_WORK TO COMPLETE_
Report every line from the following entries that contains the string "html".

_DATA TO EXAMINE_

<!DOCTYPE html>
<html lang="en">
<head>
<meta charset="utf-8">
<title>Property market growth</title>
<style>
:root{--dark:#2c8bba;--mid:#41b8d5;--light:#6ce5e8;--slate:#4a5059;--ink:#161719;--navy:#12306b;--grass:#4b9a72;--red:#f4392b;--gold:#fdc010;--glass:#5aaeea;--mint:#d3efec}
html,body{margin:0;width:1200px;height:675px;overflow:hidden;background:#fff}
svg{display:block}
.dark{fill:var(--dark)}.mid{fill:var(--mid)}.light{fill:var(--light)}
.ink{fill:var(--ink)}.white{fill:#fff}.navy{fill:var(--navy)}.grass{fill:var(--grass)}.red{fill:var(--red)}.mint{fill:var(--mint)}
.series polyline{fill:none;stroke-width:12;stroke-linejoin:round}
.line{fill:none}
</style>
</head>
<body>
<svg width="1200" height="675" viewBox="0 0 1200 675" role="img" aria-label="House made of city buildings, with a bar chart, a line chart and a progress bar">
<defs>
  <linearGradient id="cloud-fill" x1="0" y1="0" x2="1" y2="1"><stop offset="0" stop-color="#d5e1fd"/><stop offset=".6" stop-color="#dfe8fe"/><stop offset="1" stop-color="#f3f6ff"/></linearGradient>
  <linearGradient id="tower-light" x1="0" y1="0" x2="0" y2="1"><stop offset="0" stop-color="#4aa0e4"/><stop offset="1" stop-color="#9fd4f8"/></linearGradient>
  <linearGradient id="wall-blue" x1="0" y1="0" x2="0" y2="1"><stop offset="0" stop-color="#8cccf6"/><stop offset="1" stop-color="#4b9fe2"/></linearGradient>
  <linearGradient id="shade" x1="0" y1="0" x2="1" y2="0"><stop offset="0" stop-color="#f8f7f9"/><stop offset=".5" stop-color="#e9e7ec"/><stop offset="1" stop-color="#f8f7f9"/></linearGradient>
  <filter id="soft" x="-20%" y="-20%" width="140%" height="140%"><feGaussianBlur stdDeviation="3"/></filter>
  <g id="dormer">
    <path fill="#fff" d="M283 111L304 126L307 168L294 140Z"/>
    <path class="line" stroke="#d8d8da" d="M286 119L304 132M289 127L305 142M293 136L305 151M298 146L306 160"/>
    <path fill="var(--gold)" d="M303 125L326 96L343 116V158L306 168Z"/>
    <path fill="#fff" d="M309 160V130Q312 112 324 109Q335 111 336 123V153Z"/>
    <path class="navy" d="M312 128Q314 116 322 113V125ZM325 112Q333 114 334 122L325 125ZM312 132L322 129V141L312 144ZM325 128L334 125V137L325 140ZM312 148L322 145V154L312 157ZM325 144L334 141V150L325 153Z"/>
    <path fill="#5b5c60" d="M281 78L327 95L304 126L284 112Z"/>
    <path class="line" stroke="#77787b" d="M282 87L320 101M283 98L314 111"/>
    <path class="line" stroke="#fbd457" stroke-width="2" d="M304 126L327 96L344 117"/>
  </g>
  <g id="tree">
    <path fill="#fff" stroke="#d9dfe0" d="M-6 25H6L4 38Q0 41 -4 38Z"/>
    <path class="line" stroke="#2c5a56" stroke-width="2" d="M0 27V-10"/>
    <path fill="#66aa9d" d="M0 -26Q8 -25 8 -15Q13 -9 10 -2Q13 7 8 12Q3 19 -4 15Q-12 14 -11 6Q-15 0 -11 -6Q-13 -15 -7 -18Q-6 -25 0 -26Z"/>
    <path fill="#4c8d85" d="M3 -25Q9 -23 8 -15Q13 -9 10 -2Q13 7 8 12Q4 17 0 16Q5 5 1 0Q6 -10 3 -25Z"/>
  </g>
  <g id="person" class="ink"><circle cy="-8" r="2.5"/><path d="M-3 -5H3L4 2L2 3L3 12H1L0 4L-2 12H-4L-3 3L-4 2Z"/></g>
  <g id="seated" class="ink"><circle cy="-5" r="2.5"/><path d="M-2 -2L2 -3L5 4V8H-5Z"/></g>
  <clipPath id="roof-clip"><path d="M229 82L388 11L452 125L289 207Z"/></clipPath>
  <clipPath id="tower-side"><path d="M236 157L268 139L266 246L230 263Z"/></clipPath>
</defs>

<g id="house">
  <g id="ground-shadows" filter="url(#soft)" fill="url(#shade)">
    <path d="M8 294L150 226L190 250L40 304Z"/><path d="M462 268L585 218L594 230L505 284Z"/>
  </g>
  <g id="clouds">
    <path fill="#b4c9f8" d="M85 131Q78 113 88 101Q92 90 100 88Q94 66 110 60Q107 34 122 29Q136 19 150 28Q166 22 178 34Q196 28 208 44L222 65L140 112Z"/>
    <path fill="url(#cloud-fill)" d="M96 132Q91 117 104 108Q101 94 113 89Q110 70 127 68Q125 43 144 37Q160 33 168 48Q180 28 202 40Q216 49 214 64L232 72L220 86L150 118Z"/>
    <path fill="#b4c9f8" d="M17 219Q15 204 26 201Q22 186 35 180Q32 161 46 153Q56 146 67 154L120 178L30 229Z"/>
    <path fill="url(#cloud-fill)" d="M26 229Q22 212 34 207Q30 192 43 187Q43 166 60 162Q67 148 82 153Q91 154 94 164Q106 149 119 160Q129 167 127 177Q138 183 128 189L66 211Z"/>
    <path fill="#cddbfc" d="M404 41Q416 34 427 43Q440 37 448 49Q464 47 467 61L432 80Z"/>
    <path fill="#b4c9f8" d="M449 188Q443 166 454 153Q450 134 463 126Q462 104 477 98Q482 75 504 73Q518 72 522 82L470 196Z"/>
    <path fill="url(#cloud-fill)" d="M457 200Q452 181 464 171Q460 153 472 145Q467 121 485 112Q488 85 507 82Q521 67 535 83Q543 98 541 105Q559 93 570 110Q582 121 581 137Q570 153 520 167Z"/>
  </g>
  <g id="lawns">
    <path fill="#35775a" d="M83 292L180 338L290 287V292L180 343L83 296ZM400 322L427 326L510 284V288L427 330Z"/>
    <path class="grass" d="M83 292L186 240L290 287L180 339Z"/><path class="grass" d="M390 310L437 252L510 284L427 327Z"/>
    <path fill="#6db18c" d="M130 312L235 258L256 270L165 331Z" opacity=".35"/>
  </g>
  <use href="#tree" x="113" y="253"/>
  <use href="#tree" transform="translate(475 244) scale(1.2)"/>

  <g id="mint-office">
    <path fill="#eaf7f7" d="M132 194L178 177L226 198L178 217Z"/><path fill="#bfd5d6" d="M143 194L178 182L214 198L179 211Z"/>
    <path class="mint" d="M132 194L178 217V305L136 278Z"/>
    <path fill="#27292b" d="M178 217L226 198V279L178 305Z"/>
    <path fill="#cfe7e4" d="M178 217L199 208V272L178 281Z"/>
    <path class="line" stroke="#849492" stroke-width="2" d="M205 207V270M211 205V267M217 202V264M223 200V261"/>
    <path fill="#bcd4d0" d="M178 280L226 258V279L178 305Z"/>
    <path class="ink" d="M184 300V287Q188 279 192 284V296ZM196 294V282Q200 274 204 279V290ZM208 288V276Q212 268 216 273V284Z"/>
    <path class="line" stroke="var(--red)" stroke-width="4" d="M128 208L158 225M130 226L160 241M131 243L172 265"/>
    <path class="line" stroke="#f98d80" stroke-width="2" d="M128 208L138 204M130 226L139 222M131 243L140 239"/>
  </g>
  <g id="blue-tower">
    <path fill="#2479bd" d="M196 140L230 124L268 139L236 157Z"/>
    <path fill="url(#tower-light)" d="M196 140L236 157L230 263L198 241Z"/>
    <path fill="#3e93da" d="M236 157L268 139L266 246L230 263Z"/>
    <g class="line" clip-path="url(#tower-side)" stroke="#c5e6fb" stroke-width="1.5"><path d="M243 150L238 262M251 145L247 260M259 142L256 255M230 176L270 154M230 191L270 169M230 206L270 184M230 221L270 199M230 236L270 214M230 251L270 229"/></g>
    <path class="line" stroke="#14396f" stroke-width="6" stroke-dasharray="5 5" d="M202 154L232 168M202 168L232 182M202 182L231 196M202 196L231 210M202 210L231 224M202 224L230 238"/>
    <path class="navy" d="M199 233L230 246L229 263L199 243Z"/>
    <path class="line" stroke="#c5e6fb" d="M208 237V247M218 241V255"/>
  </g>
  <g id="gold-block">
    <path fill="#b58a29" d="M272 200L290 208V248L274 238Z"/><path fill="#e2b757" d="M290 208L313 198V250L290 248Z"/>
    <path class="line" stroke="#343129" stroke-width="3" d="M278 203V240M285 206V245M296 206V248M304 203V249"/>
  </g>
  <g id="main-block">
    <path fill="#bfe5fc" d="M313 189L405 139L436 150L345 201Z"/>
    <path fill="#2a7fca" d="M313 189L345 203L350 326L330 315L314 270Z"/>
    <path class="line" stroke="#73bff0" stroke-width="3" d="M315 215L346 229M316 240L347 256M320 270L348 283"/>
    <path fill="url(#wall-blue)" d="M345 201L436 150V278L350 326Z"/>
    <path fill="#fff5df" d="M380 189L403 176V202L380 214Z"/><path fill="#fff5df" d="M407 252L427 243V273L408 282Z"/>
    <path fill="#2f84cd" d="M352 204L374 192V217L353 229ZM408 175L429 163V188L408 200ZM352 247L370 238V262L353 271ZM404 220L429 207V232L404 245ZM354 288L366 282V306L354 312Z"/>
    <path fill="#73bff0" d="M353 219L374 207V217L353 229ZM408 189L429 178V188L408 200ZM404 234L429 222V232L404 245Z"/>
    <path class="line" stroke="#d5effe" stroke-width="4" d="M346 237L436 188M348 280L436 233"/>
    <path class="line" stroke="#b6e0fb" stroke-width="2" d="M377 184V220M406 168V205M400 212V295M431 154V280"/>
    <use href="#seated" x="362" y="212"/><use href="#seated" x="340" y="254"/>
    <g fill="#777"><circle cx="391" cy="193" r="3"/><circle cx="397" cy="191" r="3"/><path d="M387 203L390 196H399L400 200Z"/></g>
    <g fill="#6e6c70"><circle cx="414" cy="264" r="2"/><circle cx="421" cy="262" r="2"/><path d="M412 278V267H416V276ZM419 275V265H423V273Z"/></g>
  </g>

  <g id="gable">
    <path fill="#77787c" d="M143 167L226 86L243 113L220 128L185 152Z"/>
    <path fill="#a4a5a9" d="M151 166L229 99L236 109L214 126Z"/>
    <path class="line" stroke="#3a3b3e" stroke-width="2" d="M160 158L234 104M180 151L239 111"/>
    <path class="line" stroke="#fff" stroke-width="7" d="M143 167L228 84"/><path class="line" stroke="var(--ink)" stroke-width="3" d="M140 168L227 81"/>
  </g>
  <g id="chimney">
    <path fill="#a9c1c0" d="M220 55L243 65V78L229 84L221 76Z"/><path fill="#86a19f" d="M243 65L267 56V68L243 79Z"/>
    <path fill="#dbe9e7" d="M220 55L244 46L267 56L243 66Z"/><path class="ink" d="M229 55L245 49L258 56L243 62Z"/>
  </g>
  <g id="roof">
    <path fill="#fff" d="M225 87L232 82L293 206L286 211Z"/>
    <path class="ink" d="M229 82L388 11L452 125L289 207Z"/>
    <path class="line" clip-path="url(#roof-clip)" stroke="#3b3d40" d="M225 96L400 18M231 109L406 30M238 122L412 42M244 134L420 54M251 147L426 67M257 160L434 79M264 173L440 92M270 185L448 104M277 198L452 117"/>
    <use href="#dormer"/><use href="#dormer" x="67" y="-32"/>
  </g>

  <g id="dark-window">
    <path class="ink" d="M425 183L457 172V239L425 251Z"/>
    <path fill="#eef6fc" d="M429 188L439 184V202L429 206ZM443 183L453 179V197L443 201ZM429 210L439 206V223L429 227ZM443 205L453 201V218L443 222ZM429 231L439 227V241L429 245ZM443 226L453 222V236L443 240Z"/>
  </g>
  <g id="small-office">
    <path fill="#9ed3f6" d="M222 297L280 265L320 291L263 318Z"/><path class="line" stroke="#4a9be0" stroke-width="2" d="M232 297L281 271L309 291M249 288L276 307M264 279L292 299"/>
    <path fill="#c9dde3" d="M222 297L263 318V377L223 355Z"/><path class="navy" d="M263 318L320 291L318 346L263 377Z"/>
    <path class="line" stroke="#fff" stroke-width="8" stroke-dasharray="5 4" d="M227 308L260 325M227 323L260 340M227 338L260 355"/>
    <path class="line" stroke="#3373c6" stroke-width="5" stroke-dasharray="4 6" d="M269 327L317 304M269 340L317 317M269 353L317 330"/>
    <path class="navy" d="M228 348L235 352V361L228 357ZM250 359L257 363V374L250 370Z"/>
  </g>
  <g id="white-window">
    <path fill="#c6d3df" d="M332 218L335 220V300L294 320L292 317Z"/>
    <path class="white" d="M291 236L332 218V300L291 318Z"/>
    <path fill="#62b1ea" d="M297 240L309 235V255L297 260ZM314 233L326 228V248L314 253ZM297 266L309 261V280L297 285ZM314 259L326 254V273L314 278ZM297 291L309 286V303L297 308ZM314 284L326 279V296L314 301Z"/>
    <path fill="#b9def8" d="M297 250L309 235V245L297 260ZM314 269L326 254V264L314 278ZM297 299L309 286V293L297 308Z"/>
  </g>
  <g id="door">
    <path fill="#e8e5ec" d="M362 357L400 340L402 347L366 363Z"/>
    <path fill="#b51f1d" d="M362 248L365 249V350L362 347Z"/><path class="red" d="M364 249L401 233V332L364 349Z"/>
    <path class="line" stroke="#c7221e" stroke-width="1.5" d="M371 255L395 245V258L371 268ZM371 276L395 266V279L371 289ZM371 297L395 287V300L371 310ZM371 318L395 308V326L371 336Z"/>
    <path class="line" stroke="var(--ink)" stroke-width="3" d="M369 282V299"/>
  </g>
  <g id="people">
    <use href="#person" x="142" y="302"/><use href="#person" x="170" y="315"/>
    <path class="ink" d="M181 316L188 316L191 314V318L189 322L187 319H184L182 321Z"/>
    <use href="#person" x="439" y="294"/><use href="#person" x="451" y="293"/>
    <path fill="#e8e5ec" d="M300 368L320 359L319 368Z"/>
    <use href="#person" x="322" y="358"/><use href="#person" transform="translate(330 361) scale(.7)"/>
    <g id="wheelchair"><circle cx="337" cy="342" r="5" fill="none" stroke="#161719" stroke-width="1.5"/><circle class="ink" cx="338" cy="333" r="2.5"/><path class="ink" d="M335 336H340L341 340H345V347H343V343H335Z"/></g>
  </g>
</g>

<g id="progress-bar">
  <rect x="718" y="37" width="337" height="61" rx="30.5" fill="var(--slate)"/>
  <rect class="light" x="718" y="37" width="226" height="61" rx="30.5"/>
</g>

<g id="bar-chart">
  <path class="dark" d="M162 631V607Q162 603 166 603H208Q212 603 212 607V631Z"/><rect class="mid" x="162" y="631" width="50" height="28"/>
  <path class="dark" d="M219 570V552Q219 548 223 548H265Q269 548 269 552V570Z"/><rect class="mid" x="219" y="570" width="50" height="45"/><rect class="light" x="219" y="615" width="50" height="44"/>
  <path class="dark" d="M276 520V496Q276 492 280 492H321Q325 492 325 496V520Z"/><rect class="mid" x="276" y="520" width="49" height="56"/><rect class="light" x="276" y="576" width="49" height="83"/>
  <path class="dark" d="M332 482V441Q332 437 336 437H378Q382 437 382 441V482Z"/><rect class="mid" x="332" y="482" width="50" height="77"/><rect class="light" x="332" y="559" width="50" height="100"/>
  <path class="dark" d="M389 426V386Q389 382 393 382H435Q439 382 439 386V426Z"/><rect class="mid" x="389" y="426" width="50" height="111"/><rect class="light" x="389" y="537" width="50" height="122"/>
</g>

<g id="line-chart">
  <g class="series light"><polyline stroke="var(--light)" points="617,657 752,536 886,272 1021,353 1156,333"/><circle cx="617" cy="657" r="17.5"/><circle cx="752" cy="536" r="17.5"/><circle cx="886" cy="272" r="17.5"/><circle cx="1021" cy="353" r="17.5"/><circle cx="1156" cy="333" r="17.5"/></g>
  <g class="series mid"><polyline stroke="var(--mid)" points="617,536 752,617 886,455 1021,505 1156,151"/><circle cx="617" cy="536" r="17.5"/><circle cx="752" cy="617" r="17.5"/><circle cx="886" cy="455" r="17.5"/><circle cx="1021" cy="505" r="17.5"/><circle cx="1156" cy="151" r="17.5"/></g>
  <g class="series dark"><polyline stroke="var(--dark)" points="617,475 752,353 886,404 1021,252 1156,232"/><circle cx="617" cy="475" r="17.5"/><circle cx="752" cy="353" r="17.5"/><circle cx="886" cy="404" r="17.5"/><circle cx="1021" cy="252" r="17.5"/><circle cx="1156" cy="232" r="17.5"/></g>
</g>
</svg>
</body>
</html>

_WRITTEN REPLY_
<!DOCTYPE html>
<html lang="en">
html,body{margin:0;width:1200px;height:675px;overflow:hidden;background:#fff}
</html>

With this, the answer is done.